The fame and constant travel had taken a toll on Elizabeth.  She was forced to retire from performing due to ill health.  After 15 years of living in Europe and touring the world, she suffered a nervous breakdown.  She spent the rest of her life as an invalid in her home in Colorado Springs, CO.  In 1921 Elizabeth entered a sanitarium in Colorado Springs for treatment for tuberculosis.  She died there on 10 June 1922.  She was 44 years old.  Her brother Francis accompanied her body back to Missouri where she was layed to rest at Greenfield Cemetery in Greenfield, Dade, MO.

For more information on Nellie Melba and Madame Marchesi:

Elizabeth’s Find A Grave memorial:

Royal Academy of Music Entry:

Hear Elizabeth sing:

Elizabeth Parkina: Part 1

Elizabeth Parkinson in Paris

Elizabeth Parkinson in Paris from the Bates County Museum archives.
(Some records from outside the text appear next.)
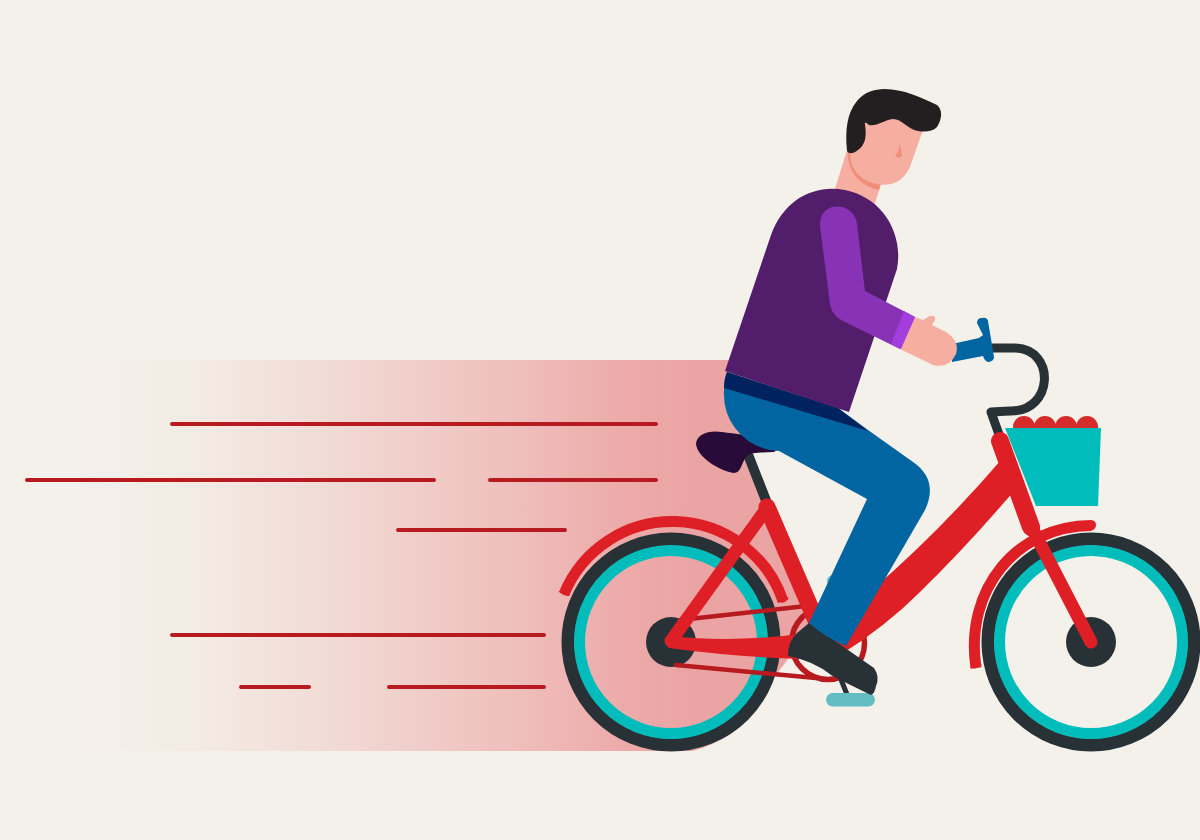
<!DOCTYPE html>
<html lang="en">
<head>
<meta charset="utf-8">
<title>Speeding cyclist</title>
<style>
:root {
  --paper: #f4f1ea;
  --trail: #eba4a4;
  --streak: #b71a1f;
  --red: #de2026;
  --berry: #d52b2b;
  --teal: #00bdbb;
  --pedal: #62bdc3;
  --tyre: #283236;
  --saddle: #280b38;
  --vest: #521d6b;
  --sleeve: #8833b5;
  --cuff: #a43ddd;
  --jeans: #0065a1;
  --belt: #00235f;
  --skin: #f5ae9f;
  --blush: #f08e7c;
  --hair: #231f20;
}
html, body { margin: 0; height: 100%; overflow: hidden; background: var(--paper); }
svg { display: block; width: 1200px; height: 840px; }
.line { fill: none; stroke-linecap: round; stroke-linejoin: round; }
.streaks { stroke: var(--streak); stroke-width: 4; }
.chain { stroke: var(--streak); stroke-width: 4.5; }
.fender { stroke: var(--red); stroke-width: 11; stroke-linecap: butt; }
.bar { stroke: var(--tyre); stroke-width: 9; }
.tube { stroke: var(--red); }
</style>
</head>
<body>
<svg viewBox="0 0 1200 840" role="img" aria-label="A man in a purple vest speeding along on a red bicycle">
  <defs>
    <linearGradient id="trail-fade" gradientUnits="userSpaceOnUse" x1="75" y1="0" x2="690" y2="0">
      <stop offset="0" stop-color="#f4f1ea"/>
      <stop offset=".2" stop-color="#f3ebe4"/>
      <stop offset=".4" stop-color="#f2dcd6"/>
      <stop offset=".7" stop-color="#efc0bd"/>
      <stop offset=".9" stop-color="#ecaaa9"/>
      <stop offset="1" stop-color="#eba4a4"/>
    </linearGradient>
    <g id="wheel" fill="none">
      <circle r="103" stroke="var(--tyre)" stroke-width="13"/>
      <circle r="91.500" stroke="var(--teal)" stroke-width="11"/>
      <circle r="25" fill="var(--tyre)"/>
    </g>
  </defs>

  <rect width="1200" height="840" fill="var(--paper)"/>

  <g id="speed-trail">
    <path fill="url(#trail-fade)" d="M75 360H740V440L768 505L815 612L795 650L772 680Q750 735 693 751H75Z"/>
    <g class="line streaks">
      <path d="M172 424H656M27 480H434M490 480H656M398 530H565M172 635H544M241 687H309M389 687H544"/>
    </g>
  </g>

  <g id="far-pedal">
    <rect x="827" y="575" width="40" height="12" rx="6" fill="var(--pedal)"/>
  </g>

  <g id="wheels">
    <use href="#wheel" x="671" y="642"/>
    <use href="#wheel" x="1091" y="642"/>
    <path class="line fender" d="M564 594A117 117 0 0 1 783 601"/>
    <path class="line fender" d="M976 668C964 588 1018 526 1091 525.500"/>
    <path d="M558 591L570 595Q566 598 558 591ZM777 602L789 597Q786 605 777 602ZM970 667L982 664Q976 671 970 667ZM1090 520Q1096 520 1096 525T1090 531Z" fill="var(--red)"/>
  </g>

  <g id="drivetrain" class="line">
    <path class="chain" d="M680 620L806 606M676 665L816 678"/>
    <circle cx="828" cy="643" r="36.500" stroke="var(--streak)" stroke-width="5.500"/>
    <path d="M838 672L848 697" stroke="var(--tyre)" stroke-width="5"/>
  </g>
  <rect id="near-pedal" x="826" y="693" width="49" height="13.500" rx="6.700" fill="var(--pedal)"/>

  <g id="frame">
    <path class="line" d="M747 452L767 503" stroke="var(--tyre)" stroke-width="10"/>
    <path class="line tube" d="M767 507L821 632" stroke-width="17"/>
    <path class="line tube" d="M767 508L671 641" stroke-width="13"/>
    <path fill="var(--red)" d="M671 636Q730 643 800 634L834 650L802 659Q735 657 669 648Q662 641 671 636Z"/>
    <path fill="var(--red)" d="M1001 460Q940 531 872 590L820 632L840 655Q885 627 920 592Q972 541 1019 485Z"/>
    <path class="line bar" d="M1001 440L991 412L1010 411C1054 412 1056 349 1015 348H988"/>
    <path class="line tube" d="M1000 441L1031 527" stroke-width="18"/>
    <path class="line tube" d="M1032 528L1091 642" stroke-width="13"/>
  </g>

  <g id="grip" fill="var(--jeans)">
    <path d="M952 344L979 338L983 335L977 323Q977 318 982 318Q987 317 988 321L994 357Q994 361 989 362Q985 362 983 356L952 362Z"/>
  </g>

  <g id="basket">
    <g fill="var(--berry)">
      <circle cx="1024" cy="427" r="11"/>
      <circle cx="1045" cy="427" r="11"/>
      <circle cx="1066" cy="427" r="11"/>
      <circle cx="1087" cy="427" r="11"/>
    </g>
    <polygon points="1005,428 1101,428 1098,506 1036,506" fill="var(--teal)"/>
  </g>

  <path id="saddle" fill="var(--saddle)" d="M696 443C698 434 708 430 722 432C740 435 758 433 778 449L774 452C762 453 751 451 746 457C741 464 741 473 734 473C720 471 696 457 696 443Z"/>

  <g id="rider">
    <g id="legs">
      <path fill="var(--tyre)" d="M809 623L874 668Q880 677 876 686Q875 693 871 695Q848 684 831 675Q814 661 788 656Q788 641 797 633Z"/>
      <path fill="var(--jeans)" d="M727 372L838 408L868 430L913 462Q939 480 925 510L846 646Q826 638 809 623L867 499L779 451Q752 450 735 428Q718 406 727 372Z"/>
      <path fill="var(--belt)" d="M727 372L838 408L868 431L724 388Q724 379 727 372Z"/>
    </g>

    <g id="head">
      <path fill="var(--skin)" d="M848 147L834 192L874 206L881 184Z"/>
      <path fill="var(--blush)" d="M848 149C846 170 859 186 879 190L881 183L852 148Z"/>
      <path fill="var(--skin)" d="M862 110L924 127L911 164C905 182 890 187 877 184C859 180 850 169 850 152Z"/>
      <path fill="var(--hair)" d="M847 151C845 130 847 113 857 101C876 78 913 93 937 105C943 110 942 119 937 127C932 132 925 132 918 131C907 129 902 119 893 119C884 120 876 127 869 125Q864 120 865 125C867 137 865 145 858 150Q850 156 847 151Z"/>
      <path fill="var(--blush)" d="M900 144L902 156Q899 160 895 155Q899 152 900 144Z"/>
    </g>

    <path id="vest" fill="var(--vest)" d="M725 371L771 235C784 199 815 184 845 190C881 197 904 232 897 269L849 412Z"/>

    <g id="arm">
      <path fill="var(--skin)" d="M915 317L923 320L930 316Q936 315 935 320L932 325L946 332Q960 341 956 354Q949 369 933 365L900 349Z"/>
      <path fill="var(--sleeve)" d="M820 226C819 200 854 201 857 224L865 291L915 317L900 349L843 321Q832 316 830 304Z"/>
      <polygon fill="var(--cuff)" points="904,311 915,317 901,349 891,344"/>
    </g>
  </g>
</svg>
</body>
</html>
Elizabeth McCollum Parkinson was born on 31 May 1878 in Greenfield, Dade, MO to John D. And Mary (Fulton) Parkinson. Her father practiced law in Dade county until 1872 , when he was elected Circuit Judge of the Twenty-fifth Judicial District. He served in that capacity until January of 1881.It was in June of that year that Judge Parkinson brought his family to Bates County and formed a law partnership with John W. Abernathy in Butler.

Elizabeth spent her formative years here in her father’s home that was located on the northeast corner of Pine and Delaware streets. She attended the public schools and began to showcase her singing talents in local productions such as “Ye Greate Olde Folkes Concerte” where she played Ione in 1892. Elizabeth wasn’t the only Parkinson child blessed with musical talent. Her sister, Mary, accompanied the production on piano. Recognizing that their daughter was a gifted vocalist, her family moved to Kansas City in 1895 where she began to study voice under Mrs. Layton. It was in Kansas City where Elizabeth auditioned for the famed Soprano Madame Nordica.  Madame Nordica was sufficiently impressed with what she heard and wrote a letter of recommendation to Elizabeth’s wealthy relatives back East.  The relatives agreed to sponsor Elizabeth and it was decided that Elizabeth would go to Paris.


The Parkinson home on the corner of Pine and Delaware Streets in Butler, MO.

The Parkinson home on the corner of Pine and Delaware Streets in Butler, MO as it appears today. Photo by Chris Wimsatt